“We stopped at the Bagdad Cafe one evening, and sure enough, there was a tour bus there with a bunch of French people. They just loved it. There’s an interesting mystique of it. It’s amazing how, from that movie, the Bagdad Cafe, it’s a highlight for a lot of people, especially French people, to stop there and check it out, to see where the movie was made,” continued Harbour.
Pruett currently lives on a 40-acre property, only a mile and a half from the café, that has been blessed with lots of trees and has added raising ostriches to her resumé. She has no plans to leave Newberry Springs in the immediate future. “[Living in the desert] grows on you ... It was the last place I was with my son and the last place I was with my husband. I just feel better here,” said Pruett. The café and the desert community is a constant reminder of her late family. “It makes me feel good in my heart that my husband and son evidently made the right decision. People come and they are happy, and I see their face and how they come running to me, ‘Andrea, Andrea, how are you doing?’ They come up to me and hug me.”
These same visitors comforted Andrea after her losses and got her through the rough times. In turn, Pruett has returned the favor to tourists and Route 66 enthusiasts by welcoming them into her establishment with open arms and good old-fashioned southern hospitality. Petite in build, blond-haired with a soft-spoken voice that is laced with traces of a southern drawl, Andrea’s story has become rooted in the colorful history of the building. Her resilience and fortitude to live out hers and her late husband’s dream can only be matched by the fierceness of the desert that she calls home. People come to see her, as much as they come to see the eatery.
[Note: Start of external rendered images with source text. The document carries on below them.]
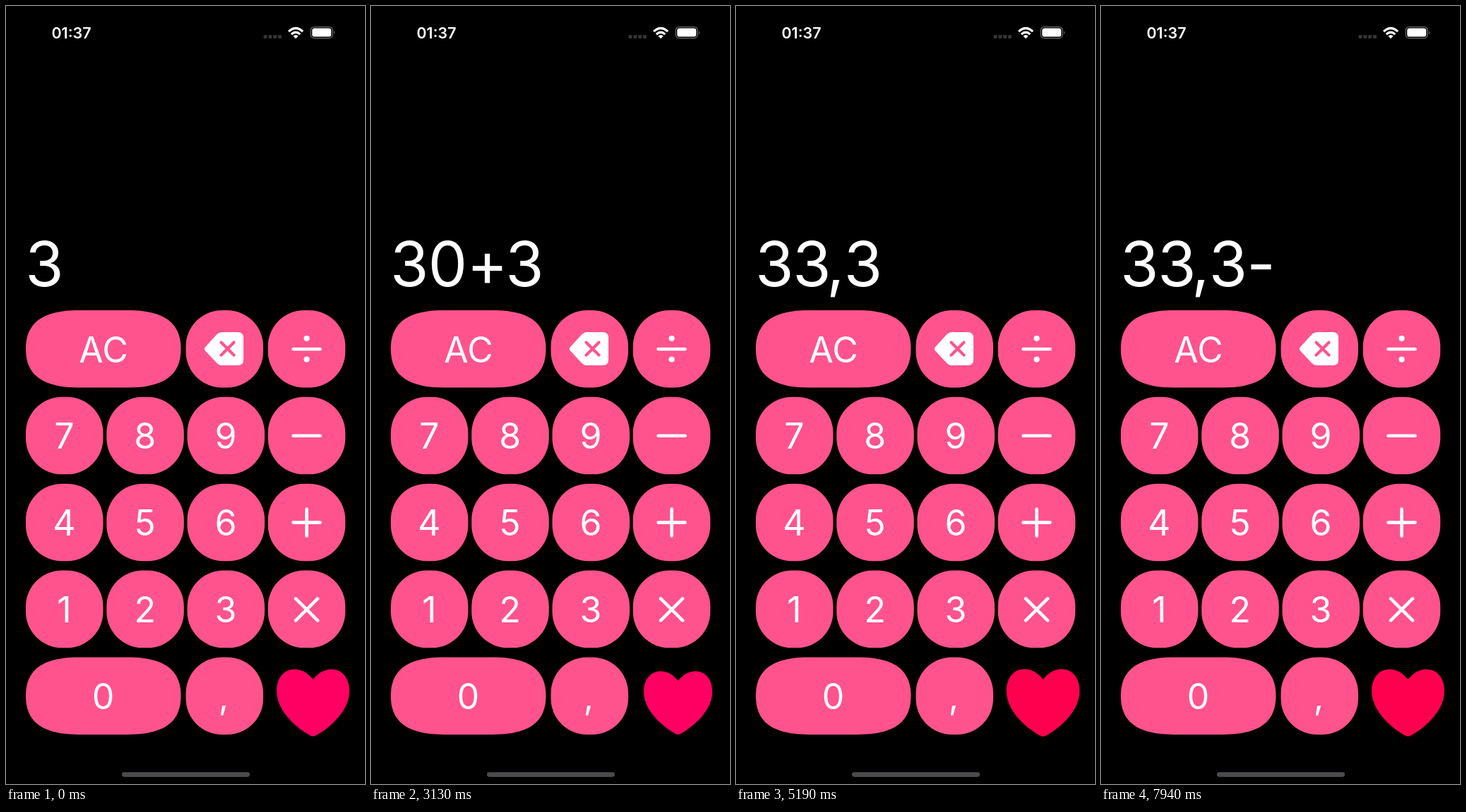
An HTML page for the animation above (8 s loop, 508 px wide and 1102 px high).

```html
<!DOCTYPE html>
<html lang="en">
<head>
<meta charset="utf-8">
<title>Calculator</title>
<style>
  html, body { margin: 0; width: 100%; height: 100%; overflow: hidden; background: #000; }
  svg { display: block; width: 508px; height: 1102px; font-family: Inter, Roboto, sans-serif; }
  text { fill: #fff; text-anchor: middle; }
  .key { fill: #ff538d; }
  .label { font-size: 50px; }
  .icon { fill: none; stroke: #fff; stroke-width: 4.6; stroke-linecap: round; }
  #display { font-size: 88px; }
</style>
</head>
<body>
<svg id="stage" viewBox="0 0 508 1102">
  <rect width="508" height="1102"/>

  <text x="92.5" y="46" font-size="21.5" font-weight="600">01:37</text>
  <g fill="#353538">
    <rect x="364.5" y="41" width="5" height="5" rx="1.3"/>
    <rect x="371.3" y="41" width="5" height="5" rx="1.3"/>
    <rect x="378.1" y="41" width="5" height="5" rx="1.3"/>
    <rect x="384.9" y="41" width="5" height="5" rx="1.3"/>
  </g>
  <g fill="none" stroke="#fff" stroke-width="3.2">
    <path d="M400 36.2Q410 26.8 420 36.2"/>
    <path d="M403.8 40.2Q410 34.4 416.2 40.2"/>
  </g>
  <path d="M406.4 42.6Q410 39.4 413.6 42.6L410 46.3Z" fill="#fff"/>
  <rect x="431.2" y="29.6" width="31" height="16" rx="5" fill="none" stroke="#68686b" stroke-width="1.3"/>
  <rect x="433.2" y="31.6" width="27" height="12" rx="3.4" fill="#fff"/>
  <path d="M464 35.2Q466.4 37.6 464 40.2Z" fill="#68686b"/>

  <text id="display" y="396.5"></text>
  <g id="keys"></g>

  <path d="M281.8 483.2L298 465.6Q301.3 462 306 462H328Q336 462 336 470V501Q336 509 328 509H306Q301.3 509 298 505.4L281.8 488.2Q279.8 485.7 281.8 483.2Z" fill="#fff"/>
  <path id="erase" d="M304.5 476.5l18 18m0-18l-18 18" fill="none" stroke="#ff538d" stroke-width="4.2" stroke-linecap="round"/>
  <path class="icon" d="M406.5 486h38M406.5 608.8h38M406.5 731.6h38M425.5 712.6v38M410 839.4l31 31m0-31l-31 31"/>
  <circle cx="425.5" cy="470.8" r="4.1" fill="#fff"/>
  <circle cx="425.5" cy="500.6" r="4.1" fill="#fff"/>

  <path id="heart" d="M0-38C-8-49-19-55-30-55C-48-55-59.5-40-59.5-19.500C-59.5 9-36 35-6 53Q0 57 6 53C36 35 59.5 9 59.5-19.500C59.5-40 48-55 30-55C19-55 8-49 0-38Z"/>
  <rect x="164" y="1085.3" width="181" height="6.6" rx="3.3" fill="#4b4b4d"/>
</svg>
<script>
const NS = 'http://www.w3.org/2000/svg';
const LOOP = 8000, STEP = 62.5;
const SIZE = 109.5, TOP = 431, PITCH = 122.85;
const COLS = [28, 142.3, 256.5, 370.7];
const $ = id => document.getElementById(id);

function make(tag, attrs, parent) {
  const el = document.createElementNS(NS, tag);
  for (const name in attrs) el.setAttribute(name, attrs[name]);
  parent.append(el);
  return el;
}

// Wide keys have long, softly tapering corners.
function widePath(x, y, w) {
  const h = SIZE, m = h / 2, r = x + w, b = y + h;
  return `M${x} ${y + m}C${x} ${y + 24} ${x + 16} ${y} ${x + 75} ${y}H${r - 75}` +
    `C${r - 16} ${y} ${r} ${y + 24} ${r} ${y + m}C${r} ${b - 24} ${r - 16} ${b} ${r - 75} ${b}` +
    `H${x + 75}C${x + 16} ${b} ${x} ${b - 24} ${x} ${y + m}Z`;
}

const keys = {};
function addKey(name, x, row, label, labelX, wide) {
  const y = TOP + row * PITCH, parent = $('keys');
  keys[name] = wide
    ? make('path', { class: 'key', d: widePath(x, y, 219.5) }, parent)
    : make('rect', { class: 'key', x, y, width: SIZE, height: SIZE, rx: 51 }, parent);
  if (label) {
    make('text', { class: 'label', x: labelX, y: y + 73.5 }, parent).textContent = label;
  }
}

addKey('AC', 28, 0, 'AC', 138, true);
addKey('del', 254.5, 0);
['789', '456', '123'].forEach((row, r) =>
  [...row].forEach((d, c) => addKey(d, COLS[c], r + 1, d, COLS[c] + 54.5)));
['÷', '-', '+', '×'].forEach((op, r) => addKey(op, COLS[3], r));
addKey('0', 28, 4, '0', 137.5, true);
addKey(',', 254.5, 4, ',', 308, false);

// Time, shown text, glyph centres
const ENTRIES = [
  [0, '3', [54.5]],
  [875, '30', [54.5, 108.5]],
  [1937, '30+', [54.5, 108.5, 164.5]],
  [2500, '30+3', [54.5, 108.5, 164.5, 217.5]],
  [3750, '33', [54.5, 107.5]],
  [4625, '33,', [54.5, 107.5, 141]],
  [5062, '33,3', [54.5, 107.5, 141, 180]],
  [7812, '33,3-', [54.5, 107.5, 141, 180, 226.5]]
];
// Key, press start, release
const PRESSES = [
  ['+', 1875, 1937], ['3', 2437, 2500], [',', 4500, 4625],
  ['3', 5000, 5062], ['-', 7750, 7812]
];
const FADE = 110;

// Heart width through one beat
const BEAT = [
  [30, 103], [130, 106], [200, 112], [250, 119], [275, 125], [340, 129.5],
  [400, 127.5], [459, 119], [500, 106], [544, 97], [600, 99], [650, 102.4], [668, 103]
];
const PERIOD = 853, FIRST = 22, LAST = 7120;

function heartWidth(t) {
  let p = t - FIRST;
  if (t > 5850) p = t - LAST;
  else if (p > 0) p %= PERIOD;
  const i = BEAT.findIndex(point => point[0] > p);
  if (i < 1) return 103;
  const [t0, w0] = BEAT[i - 1], [t1, w1] = BEAT[i];
  return w0 + (w1 - w0) * (p - t0) / (t1 - t0);
}

function glow(t, down, up) {
  if (t < down) return 0;
  return t <= up ? 1 : Math.max(0, 1 - (t - up) / FADE);
}

let shown = '';
function show(text, centres) {
  if (text === shown) return;
  shown = text;
  $('display').textContent = '';
  [...text].forEach((ch, i) => {
    make('tspan', { x: centres[i] }, $('display')).textContent = ch;
  });
}

function draw(time) {
  const t = Math.floor((time % LOOP + 5) / STEP) * STEP;
  const entry = ENTRIES.filter(e => e[0] <= t).pop();
  show(entry[1], entry[2]);

  const light = {};
  for (const [name, down, up] of PRESSES) {
    light[name] = Math.max(light[name] || 0, glow(t, down, up));
  }
  for (const name in light) {
    const k = light[name];
    keys[name].style.fill = `rgb(255,${Math.round(83 + 50 * k)},${Math.round(141 + 25 * k)})`;
  }

  const heart = $('heart');
  heart.setAttribute('transform', `translate(434.5 987) scale(${heartWidth(t) / 119})`);
  heart.setAttribute('fill', t < 5187 ? '#ff0062' : '#ff004f');
}

const start = performance.now();
function tick() {
  draw(performance.now() - start);
  requestAnimationFrame(tick);
}
tick();
</script>
</body>
</html>
```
In 2008, her dreams to write were realized when she wrote and produced a screenplay titled, “The Real Bagdad Cafe.” Pruett plans to continue to operate the café for as long as she can to honor the memory of her late son and husband. “I just like to keep my memories around me.” The café and its visitors are therapeutic to her, just as Route 66 and the Mojave Desert is to its innumerable road travelers.